A new weapon that uses satellites and artificial intelligence to hit targets with extreme precision poses some scary implications for warfare … if it exists
One of Iran’s top scientists was killed in a hail of bullets that miraculously missed his wife sitting in the car next to him last month, and now a high-ranking member of the country’s agency in charge of national security has made some scary claims about the weapon that may have killed him.
Despite initial reports of an ambush sparked by an exploding vehicle on a road outside of Tehran where Iran’s top nuclear scientist Mohsen Fakhrizadeh was shot dead with a degree of precision that pointed to Israel’s feared Mossad spy agency on November 27, the second highest ranking commander in Iran’s Revolutionary Guard has presented a differing theory of the attack, albeit one they say still points to Israel.
Israel has not confirmed or denied responsibility for the scientist’s death.
According to the BBC, citing Iranian media, Revolutionary Guard Brigadier-General Ali Fadavi said a machine gun “equipped with an intelligent satellite system … using artificial intelligence” fired 13 bullets into Professor Fakhrizadeh’s car.
General Fadavi made the comments at the funeral ceremony for Prof Fakhrizadeh, who himself was also a brigadier-general in the Revolutionary Guard.
The claims of such a weapon are worrying, although unverified.
One electronic warfare analyst told the BBC the claims should be taken with “a healthy pinch of salt”, describing the weapon’s description as a collection of “cool buzzwords”.
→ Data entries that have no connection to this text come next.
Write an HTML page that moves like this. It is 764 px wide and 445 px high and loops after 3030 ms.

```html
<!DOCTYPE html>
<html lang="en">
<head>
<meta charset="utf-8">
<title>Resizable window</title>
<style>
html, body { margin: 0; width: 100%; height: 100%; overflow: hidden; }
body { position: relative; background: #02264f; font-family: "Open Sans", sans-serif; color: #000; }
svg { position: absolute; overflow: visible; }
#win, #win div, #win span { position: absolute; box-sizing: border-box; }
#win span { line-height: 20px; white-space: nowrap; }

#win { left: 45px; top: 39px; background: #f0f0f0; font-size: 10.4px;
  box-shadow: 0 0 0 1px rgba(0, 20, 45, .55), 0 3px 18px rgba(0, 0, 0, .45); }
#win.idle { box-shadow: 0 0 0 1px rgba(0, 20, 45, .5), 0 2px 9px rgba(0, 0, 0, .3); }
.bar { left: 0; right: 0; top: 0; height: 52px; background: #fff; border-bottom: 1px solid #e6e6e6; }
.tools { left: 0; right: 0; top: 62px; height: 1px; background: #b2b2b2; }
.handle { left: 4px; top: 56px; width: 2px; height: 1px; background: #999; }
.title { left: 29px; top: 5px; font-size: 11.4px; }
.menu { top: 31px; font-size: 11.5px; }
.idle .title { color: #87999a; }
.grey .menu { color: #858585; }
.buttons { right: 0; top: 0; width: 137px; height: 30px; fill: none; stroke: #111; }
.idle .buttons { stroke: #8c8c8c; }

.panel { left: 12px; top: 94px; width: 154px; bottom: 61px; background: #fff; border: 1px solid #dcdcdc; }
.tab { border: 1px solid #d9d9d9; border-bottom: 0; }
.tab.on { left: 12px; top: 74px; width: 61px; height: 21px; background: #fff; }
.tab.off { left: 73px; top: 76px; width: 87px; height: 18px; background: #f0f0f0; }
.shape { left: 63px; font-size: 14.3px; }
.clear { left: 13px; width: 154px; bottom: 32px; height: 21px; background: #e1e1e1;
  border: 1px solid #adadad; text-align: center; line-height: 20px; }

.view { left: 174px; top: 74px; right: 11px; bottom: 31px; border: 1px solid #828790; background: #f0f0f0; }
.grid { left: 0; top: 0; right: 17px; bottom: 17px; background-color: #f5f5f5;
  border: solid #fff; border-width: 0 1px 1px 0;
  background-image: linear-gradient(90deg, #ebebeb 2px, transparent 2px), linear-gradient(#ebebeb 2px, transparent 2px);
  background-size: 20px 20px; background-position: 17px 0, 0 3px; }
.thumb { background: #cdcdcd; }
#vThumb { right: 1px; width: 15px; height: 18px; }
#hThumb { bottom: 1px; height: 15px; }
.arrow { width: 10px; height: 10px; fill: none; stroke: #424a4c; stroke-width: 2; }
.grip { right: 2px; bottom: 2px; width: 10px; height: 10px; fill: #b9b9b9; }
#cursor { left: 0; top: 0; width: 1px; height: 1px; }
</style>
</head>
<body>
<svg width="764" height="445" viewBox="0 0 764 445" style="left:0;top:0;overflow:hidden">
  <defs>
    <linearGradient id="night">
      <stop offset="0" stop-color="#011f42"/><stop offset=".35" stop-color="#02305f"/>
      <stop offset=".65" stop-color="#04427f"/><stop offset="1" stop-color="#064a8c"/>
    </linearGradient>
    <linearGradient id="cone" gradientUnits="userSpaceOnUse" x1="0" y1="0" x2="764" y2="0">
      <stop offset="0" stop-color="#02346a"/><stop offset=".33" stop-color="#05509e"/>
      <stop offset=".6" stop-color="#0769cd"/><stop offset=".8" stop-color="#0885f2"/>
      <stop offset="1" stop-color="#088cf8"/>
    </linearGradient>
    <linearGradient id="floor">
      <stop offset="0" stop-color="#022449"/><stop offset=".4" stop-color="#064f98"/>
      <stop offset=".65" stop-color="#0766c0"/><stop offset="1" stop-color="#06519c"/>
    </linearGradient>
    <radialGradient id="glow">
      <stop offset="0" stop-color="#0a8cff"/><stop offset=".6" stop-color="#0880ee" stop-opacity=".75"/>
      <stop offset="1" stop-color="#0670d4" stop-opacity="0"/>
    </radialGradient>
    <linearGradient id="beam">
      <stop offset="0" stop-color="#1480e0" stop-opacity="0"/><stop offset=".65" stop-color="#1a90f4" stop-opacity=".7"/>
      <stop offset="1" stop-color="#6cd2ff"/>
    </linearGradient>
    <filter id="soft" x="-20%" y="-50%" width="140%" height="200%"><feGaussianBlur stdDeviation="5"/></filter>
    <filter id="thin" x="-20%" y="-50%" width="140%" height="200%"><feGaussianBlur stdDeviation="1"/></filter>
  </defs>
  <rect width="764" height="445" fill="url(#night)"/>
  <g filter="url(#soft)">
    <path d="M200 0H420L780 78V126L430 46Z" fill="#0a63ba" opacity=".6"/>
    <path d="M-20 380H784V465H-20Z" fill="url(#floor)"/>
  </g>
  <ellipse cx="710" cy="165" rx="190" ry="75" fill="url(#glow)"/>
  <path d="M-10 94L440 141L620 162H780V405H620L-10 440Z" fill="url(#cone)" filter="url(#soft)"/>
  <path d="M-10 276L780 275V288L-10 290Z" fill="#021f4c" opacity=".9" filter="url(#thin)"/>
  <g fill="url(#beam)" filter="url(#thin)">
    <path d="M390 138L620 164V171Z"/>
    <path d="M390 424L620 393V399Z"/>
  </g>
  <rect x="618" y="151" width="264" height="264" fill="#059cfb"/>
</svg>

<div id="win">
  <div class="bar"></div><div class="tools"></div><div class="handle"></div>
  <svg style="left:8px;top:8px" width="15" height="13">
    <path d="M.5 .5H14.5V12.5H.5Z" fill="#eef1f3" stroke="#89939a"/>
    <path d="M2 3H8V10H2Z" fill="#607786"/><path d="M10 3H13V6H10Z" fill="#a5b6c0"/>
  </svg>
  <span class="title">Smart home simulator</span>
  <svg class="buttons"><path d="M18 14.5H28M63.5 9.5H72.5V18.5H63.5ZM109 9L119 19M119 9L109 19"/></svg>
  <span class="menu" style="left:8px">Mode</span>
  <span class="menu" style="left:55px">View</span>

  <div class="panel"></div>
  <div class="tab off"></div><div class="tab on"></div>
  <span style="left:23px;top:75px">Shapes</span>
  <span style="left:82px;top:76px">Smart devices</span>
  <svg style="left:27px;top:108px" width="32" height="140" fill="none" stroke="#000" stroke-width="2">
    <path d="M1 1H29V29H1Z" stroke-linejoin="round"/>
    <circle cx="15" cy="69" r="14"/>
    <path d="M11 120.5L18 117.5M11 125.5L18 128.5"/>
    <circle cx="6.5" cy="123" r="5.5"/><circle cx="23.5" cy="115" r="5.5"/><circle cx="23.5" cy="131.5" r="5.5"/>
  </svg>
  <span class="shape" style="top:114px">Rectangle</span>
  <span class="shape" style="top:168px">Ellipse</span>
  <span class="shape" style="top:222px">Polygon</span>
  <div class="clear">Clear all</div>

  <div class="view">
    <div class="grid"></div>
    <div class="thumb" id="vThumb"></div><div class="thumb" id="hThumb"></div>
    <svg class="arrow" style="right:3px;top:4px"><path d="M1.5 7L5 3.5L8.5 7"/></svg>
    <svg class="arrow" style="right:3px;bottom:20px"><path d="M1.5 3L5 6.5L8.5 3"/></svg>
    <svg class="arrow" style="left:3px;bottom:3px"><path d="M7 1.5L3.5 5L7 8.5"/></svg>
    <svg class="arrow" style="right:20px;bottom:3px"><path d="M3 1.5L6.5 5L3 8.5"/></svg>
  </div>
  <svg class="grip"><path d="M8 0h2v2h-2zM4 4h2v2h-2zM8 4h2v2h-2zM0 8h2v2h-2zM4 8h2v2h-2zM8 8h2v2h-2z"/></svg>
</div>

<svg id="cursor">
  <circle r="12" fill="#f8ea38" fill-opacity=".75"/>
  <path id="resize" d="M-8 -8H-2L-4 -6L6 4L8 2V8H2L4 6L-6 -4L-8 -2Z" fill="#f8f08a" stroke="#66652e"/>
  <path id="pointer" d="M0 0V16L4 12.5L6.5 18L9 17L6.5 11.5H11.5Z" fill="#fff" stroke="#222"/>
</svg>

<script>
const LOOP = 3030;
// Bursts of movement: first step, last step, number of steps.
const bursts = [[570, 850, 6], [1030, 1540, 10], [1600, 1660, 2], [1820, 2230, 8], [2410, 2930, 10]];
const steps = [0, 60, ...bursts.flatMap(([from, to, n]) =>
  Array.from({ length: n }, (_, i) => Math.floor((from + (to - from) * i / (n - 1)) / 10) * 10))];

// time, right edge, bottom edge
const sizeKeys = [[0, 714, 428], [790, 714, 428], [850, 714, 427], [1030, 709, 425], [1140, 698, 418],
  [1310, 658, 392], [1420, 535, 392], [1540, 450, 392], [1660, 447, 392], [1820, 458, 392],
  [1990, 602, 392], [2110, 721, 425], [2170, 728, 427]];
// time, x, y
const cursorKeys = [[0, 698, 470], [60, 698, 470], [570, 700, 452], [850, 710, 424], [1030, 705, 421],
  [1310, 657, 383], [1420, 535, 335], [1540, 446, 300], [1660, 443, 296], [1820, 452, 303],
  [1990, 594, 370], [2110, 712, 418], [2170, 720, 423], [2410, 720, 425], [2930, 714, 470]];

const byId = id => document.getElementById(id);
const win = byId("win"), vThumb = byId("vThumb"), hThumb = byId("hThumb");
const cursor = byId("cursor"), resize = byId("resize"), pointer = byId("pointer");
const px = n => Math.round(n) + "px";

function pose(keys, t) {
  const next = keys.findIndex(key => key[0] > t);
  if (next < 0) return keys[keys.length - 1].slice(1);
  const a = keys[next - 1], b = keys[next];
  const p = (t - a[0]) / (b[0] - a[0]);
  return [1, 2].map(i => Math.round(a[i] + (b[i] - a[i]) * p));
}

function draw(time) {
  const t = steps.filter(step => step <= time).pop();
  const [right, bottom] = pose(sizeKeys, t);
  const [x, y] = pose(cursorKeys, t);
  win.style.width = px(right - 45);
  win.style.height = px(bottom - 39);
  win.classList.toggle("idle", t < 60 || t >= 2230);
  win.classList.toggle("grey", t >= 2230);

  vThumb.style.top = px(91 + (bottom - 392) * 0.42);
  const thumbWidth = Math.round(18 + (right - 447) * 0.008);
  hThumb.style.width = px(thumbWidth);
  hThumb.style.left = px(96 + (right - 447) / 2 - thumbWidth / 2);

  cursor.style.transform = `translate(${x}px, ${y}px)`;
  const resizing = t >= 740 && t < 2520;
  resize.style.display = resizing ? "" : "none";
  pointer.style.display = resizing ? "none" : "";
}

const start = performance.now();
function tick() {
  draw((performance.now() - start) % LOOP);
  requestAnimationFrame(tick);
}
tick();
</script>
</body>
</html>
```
Israel’s education Minister Yoav Galant, who is also a member of the country’s security cabinet, said he was “not aware” of any such weapon existing, before accusing Iran’s security agencies of an attempted cover up.
“What I see is a great deal of embarrassment on the Iranian side,” Mr Galant told the Israeli defence force’s radio network according to Reuters.
“It would appear that those who were responsible for his security are now coming up with reasons for not having fulfilled that mission.”
Prof Fakhrizadeh is not the only high ranking Iranian official killed this year.
In January, Qassem Soleimani, the head of the specialist Quds Force, which the US considers a “foreign terrorist organisation” along with the Revolutionary Guard it sits within, was killed in Iraq by a US drone strike.
Iran retaliated by firing missiles at US military assets in neighbouring Iraq.
There was some fear at the start of 2020 the situation could escalate and potentially even lead to a third world war, before those concerns were quickly overtaken by the rest of the year and the coronavirus pandemic that has devastated both Iran and the US.